The next three pics are of my favorite model in the army.  The Ming used rocket launchers in combat. I used plasticard, wires of differing thicknesses and straight pins to make it.  It took some time but I feel it looks great.  I did some research and saw a picture of the model available from Irregular miniatures in the 6mm range.  I almost bought but it had a pack camel.  Camels in China?  I decided to scratch build it myself because it was such a simple design.  The launcher is missing wheels.  This launcher is bodily picked up by two of the crews and humped to the next location.  It can be moved one base width in the action phase.  The other two crew carry the extra rockets.

These crossbow men are also repeat offenders.  They are Levy archers.  Their quantity is determined by a d4.  The only downside is that they are unreliable.  

Here are some of the mercenary troops that supplement the mass of useless levy.  They were made with Baccus Ashigaru, straight pins and pieces of a credit card.  I had a lot of fun making these guys.  The halberdiers on the right look a little more irregular then the spearmen.  I also included the Ming symbol on their flag.  It needs something else...probably a border.  From what I could tell most Chinese flags had a border.  
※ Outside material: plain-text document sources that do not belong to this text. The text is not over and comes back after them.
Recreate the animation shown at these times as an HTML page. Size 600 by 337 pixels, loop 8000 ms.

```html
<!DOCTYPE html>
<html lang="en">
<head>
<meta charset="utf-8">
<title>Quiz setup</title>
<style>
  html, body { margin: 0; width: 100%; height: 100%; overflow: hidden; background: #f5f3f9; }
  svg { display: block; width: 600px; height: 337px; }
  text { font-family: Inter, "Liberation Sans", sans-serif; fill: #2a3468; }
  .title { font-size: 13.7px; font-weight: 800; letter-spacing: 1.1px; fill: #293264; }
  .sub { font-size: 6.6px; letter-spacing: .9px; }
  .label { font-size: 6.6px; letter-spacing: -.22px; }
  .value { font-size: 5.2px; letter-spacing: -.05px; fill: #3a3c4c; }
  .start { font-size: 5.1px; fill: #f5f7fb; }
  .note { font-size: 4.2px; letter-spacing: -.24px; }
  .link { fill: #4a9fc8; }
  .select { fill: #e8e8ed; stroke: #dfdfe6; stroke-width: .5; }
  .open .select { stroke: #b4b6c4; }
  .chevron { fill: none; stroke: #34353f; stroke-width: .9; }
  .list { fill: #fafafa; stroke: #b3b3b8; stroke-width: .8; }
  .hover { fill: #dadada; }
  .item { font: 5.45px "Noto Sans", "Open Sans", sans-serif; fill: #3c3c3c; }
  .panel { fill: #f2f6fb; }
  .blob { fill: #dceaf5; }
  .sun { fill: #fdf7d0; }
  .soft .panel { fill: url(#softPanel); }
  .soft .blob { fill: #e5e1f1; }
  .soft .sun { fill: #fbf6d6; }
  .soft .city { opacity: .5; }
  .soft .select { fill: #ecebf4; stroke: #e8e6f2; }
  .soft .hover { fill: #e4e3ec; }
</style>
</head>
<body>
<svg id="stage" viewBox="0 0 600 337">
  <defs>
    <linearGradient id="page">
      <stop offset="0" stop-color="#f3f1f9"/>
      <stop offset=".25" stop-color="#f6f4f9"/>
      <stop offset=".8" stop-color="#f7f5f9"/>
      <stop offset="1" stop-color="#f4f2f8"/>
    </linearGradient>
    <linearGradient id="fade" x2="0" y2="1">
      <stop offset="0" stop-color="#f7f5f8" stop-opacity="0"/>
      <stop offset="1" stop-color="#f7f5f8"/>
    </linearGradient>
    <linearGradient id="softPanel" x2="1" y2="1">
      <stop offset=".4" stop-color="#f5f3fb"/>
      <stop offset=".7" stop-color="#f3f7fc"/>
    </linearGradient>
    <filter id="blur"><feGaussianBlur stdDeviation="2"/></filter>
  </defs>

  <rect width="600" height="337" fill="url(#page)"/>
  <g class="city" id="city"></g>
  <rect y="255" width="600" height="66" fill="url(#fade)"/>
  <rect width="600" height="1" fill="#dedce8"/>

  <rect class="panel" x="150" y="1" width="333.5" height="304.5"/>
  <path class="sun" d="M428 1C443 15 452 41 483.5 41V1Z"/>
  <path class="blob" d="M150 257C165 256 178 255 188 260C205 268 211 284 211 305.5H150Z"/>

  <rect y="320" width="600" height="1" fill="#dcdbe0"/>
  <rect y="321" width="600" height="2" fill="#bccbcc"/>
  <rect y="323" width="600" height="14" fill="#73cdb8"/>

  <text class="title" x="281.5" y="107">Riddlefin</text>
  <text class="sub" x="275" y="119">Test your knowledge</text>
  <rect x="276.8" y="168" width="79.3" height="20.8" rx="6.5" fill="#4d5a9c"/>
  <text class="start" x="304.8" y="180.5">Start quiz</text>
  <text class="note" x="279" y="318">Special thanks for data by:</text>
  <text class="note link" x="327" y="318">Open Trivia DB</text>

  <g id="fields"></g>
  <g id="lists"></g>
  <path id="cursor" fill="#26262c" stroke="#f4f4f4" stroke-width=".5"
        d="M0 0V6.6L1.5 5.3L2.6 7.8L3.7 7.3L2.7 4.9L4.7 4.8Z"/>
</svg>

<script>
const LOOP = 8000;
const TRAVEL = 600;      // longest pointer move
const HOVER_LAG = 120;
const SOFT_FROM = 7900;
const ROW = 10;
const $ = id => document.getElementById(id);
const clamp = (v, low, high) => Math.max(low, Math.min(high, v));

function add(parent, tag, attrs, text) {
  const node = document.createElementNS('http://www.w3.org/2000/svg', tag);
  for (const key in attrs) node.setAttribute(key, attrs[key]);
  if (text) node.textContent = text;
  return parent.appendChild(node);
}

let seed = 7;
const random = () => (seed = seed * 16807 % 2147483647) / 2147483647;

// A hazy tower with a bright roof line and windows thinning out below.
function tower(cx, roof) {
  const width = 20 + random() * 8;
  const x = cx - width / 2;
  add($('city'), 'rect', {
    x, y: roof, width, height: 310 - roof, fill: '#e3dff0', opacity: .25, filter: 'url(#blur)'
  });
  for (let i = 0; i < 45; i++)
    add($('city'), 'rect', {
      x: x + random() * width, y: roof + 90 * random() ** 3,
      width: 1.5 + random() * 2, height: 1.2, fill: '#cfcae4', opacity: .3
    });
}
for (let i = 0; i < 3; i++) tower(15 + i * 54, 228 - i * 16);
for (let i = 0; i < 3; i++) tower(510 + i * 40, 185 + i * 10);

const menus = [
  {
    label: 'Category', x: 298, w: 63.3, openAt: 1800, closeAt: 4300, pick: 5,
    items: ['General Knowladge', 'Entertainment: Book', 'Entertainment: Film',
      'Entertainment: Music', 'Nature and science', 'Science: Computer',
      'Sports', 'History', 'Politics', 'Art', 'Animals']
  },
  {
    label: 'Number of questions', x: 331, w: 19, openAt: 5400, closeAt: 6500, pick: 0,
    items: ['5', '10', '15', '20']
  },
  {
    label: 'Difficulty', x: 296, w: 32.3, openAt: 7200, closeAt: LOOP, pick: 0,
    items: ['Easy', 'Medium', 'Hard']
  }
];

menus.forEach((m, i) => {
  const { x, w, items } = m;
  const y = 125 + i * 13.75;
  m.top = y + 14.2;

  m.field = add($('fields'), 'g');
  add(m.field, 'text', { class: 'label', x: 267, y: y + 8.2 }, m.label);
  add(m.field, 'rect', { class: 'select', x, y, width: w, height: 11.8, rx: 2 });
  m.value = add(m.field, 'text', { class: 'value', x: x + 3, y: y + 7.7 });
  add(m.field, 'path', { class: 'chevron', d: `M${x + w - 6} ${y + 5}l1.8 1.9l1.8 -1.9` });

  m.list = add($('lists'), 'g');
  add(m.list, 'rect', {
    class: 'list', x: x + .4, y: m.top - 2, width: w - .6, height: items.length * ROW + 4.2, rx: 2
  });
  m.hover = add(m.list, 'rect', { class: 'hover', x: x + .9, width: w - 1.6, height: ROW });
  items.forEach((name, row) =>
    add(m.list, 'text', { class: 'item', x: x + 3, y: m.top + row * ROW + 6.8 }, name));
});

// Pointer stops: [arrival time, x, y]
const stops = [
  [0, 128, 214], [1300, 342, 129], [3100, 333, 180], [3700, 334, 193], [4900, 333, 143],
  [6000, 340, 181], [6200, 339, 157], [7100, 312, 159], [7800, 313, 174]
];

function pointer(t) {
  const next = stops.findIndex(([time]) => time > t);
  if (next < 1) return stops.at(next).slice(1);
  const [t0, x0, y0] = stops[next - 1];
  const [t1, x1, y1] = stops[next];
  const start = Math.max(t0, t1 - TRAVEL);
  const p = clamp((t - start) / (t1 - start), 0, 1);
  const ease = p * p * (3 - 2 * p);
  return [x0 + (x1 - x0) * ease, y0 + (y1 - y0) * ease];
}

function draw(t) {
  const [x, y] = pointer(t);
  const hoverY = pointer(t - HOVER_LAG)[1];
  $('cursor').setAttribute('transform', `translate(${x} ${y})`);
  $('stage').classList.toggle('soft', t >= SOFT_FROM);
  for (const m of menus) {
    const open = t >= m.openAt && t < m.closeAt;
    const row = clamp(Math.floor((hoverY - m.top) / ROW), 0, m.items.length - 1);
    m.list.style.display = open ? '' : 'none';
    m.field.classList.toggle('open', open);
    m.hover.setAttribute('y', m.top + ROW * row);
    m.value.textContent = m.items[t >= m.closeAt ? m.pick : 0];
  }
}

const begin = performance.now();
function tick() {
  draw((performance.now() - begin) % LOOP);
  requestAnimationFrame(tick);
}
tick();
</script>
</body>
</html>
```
 These horsemen are the wild barbarian tribes that throw their lot in with the Ming.  They are great at shooting and moving around the battlefield.  I have not figured out how to use them because their movement range can put them out of the general's command distance in one turn.  The models are Baccus Huns at the gallop.  They look great.  Once I figure out how to paint them it should be easy to finish them up.  I feel that they played in character quite well.  They ran to far away, stayed put, then raced back across the Ming lines and started shooting at the enemy.  Barbarian conscripts must have been a headache for generals as they were a liability.  I really felt that way as I watched them run wild over the battlefield.

1 comment:

  1. Ronald youve done an amazing job here.I have a question for you though. Two in fact, What miniatures are you using for those Wei-Suo Levies?
    And also what are you using for their spears?